We hear often that the opening sentence of a book is the most important. Someone famous has said that it's not the most important sentence; it's the only one. I could imagine some junior editor at Harper Collins jumping out of her chair and racing to a senior editor: "You have got to read this!" I am now imitating that discovery phrase, because anyone who can sink the verbal hook the way Perry does earns my admiration, affection, and a good bit of running around to tell people about his book. Because he wrote this first sentence: "Summer here comes on like a zaftig hippie chick, jazzed on chlorophyll and flinging fistfuls of butterflies to the sun." Just look at it--descriptive writing that tears around like a loose puppy, yipping and all forward motion.The diction tells me instantly who he is and the energy as we move from one word to the next just lights up the reader's mind.

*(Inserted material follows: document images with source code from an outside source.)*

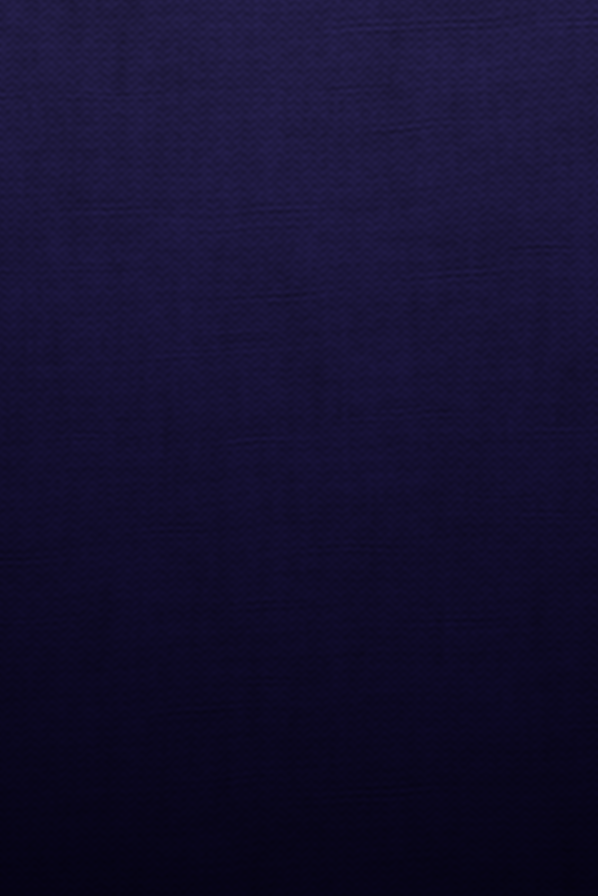
A WebGL 1 fragment shader for this texture:

```glsl
precision highp float;
// Dark indigo linen, lit from above and fading to near black at the foot.
// A fine wavy plain weave is built from layered sines and per-knot hashes;
// cellular noise scatters slubs (thick threads) along both thread directions.

uniform vec2 u_resolution;

const float TAU = 6.2831853;
const vec2 THREADS = vec2(205.0, 215.0); // threads per canvas height

float hash(vec2 cell) {
  vec3 q = fract(cell.xyx * vec3(0.1031, 0.1030, 0.0973));
  q += dot(q, q.yzx + 33.33);
  return fract((q.x + q.y) * q.z);
}

float valueNoise(vec2 p) {
  vec2 cell = floor(p);
  vec2 f = fract(p);
  f = f * f * (3.0 - 2.0 * f);
  float low = mix(hash(cell), hash(cell + vec2(1.0, 0.0)), f.x);
  float high = mix(hash(cell + vec2(0.0, 1.0)), hash(cell + 1.0), f.x);
  return mix(low, high, f.y);
}

// Soft scattered ellipses: one randomly placed and weighted per cell.
float slubs(vec2 p, vec2 radius, float density) {
  vec2 home = floor(p);
  float sum = 0.0;
  for (int j = -1; j <= 1; j++) {
    for (int i = -1; i <= 1; i++) {
      vec2 cell = home + vec2(float(i), float(j));
      vec2 centre = cell + vec2(hash(cell + 7.3), hash(cell + 19.7));
      vec2 d = (p - centre) / radius;
      float weight = step(1.0 - density, hash(cell + 41.1));
      sum += weight * exp(-dot(d, d) * 2.0);
    }
  }
  return min(sum, 1.0);
}

// Slow layered sines bend the threads, which climb slightly to the right.
vec2 bendThreads(vec2 p) {
  float sag = 0.0030 * sin(p.x * 9.0 + 2.0 * sin(p.y * 5.0))
            + 0.0012 * sin(p.x * 31.0 + p.y * 17.0);
  float sway = 0.0030 * sin(p.y * 8.0 + 2.0 * sin(p.x * 6.0))
             + 0.0010 * sin(p.y * 37.0 - p.x * 13.0);
  return p + vec2(sway, sag - 0.045 * p.x);
}

// Raised knots of the weave, uneven from one crossing to the next.
float weave(vec2 cloth, vec2 threads) {
  vec2 t = cloth * threads;
  float crossing = sin(t.x * TAU * 0.5) * sin(t.y * TAU * 0.5);
  float rows = sin(t.y * TAU * 0.5 + 0.8 * sin(t.x * TAU * 0.25));
  float uneven = valueNoise(t * vec2(0.8, 1.0)) - 0.5;
  return 0.50 * crossing + 0.28 * rows + 0.95 * uneven;
}

// Long faint streaks of lighter and darker yarn along x.
float yarnStreaks(vec2 p, float along, float across) {
  float broad = valueNoise(p * vec2(along, across));
  float fine = valueNoise(p * vec2(along * 2.3, across * 2.6) + 31.0);
  return broad + fine - 1.0;
}

vec3 indigoFade(float height) {
  vec3 foot = vec3(0.018, 0.010, 0.075);
  vec3 shade = vec3(0.050, 0.036, 0.143);
  vec3 body = vec3(0.088, 0.070, 0.207);
  vec3 lit = vec3(0.132, 0.112, 0.267);
  vec3 color = mix(foot, shade, smoothstep(-0.12, 0.34, height));
  color = mix(color, body, smoothstep(0.18, 0.66, height));
  return mix(color, lit, smoothstep(0.48, 1.02, height));
}

void main() {
  vec2 uv = gl_FragCoord.xy / u_resolution;
  vec2 p = gl_FragCoord.xy / u_resolution.y;
  vec2 cloth = bendThreads(p);

  // Light pool, strongest right of centre and weaker at the sides
  float side = uv.x - 0.55;
  vec3 color = indigoFade(uv.y - 0.22 * side * side + 0.012);

  // Thread relief and yarn variation
  float relief = weave(cloth, THREADS);
  float weft = yarnStreaks(cloth, 9.0, 85.0);
  float warp = yarnStreaks(cloth.yx, 7.0, 65.0);
  float mottling = valueNoise(p * 14.0) - 0.5;

  // Slubs: ribbed patches along the weft, faint dark ones along the warp
  float weftSlub = slubs(cloth * vec2(7.0, 26.0), vec2(0.50, 0.34), 0.30);
  float warpSlub = slubs(cloth * vec2(26.0, 8.0), vec2(0.22, 0.50), 0.25);
  float ribs = sin(cloth.y * TAU * 118.0 + 0.8 * sin(cloth.x * 60.0));

  float tone = 0.150 * relief + 0.060 * weft + 0.050 * warp + 0.07 * mottling;
  tone += weftSlub * (0.11 * ribs - 0.01) - 0.06 * warpSlub;
  color *= 1.0 + tone;

  gl_FragColor = vec4(clamp(color, 0.0, 1.0), 1.0);
}
```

I think we should create a Michael Perry Award for the most wonderful opening line ever. Anyone got one better? And leave Ishmael out of it.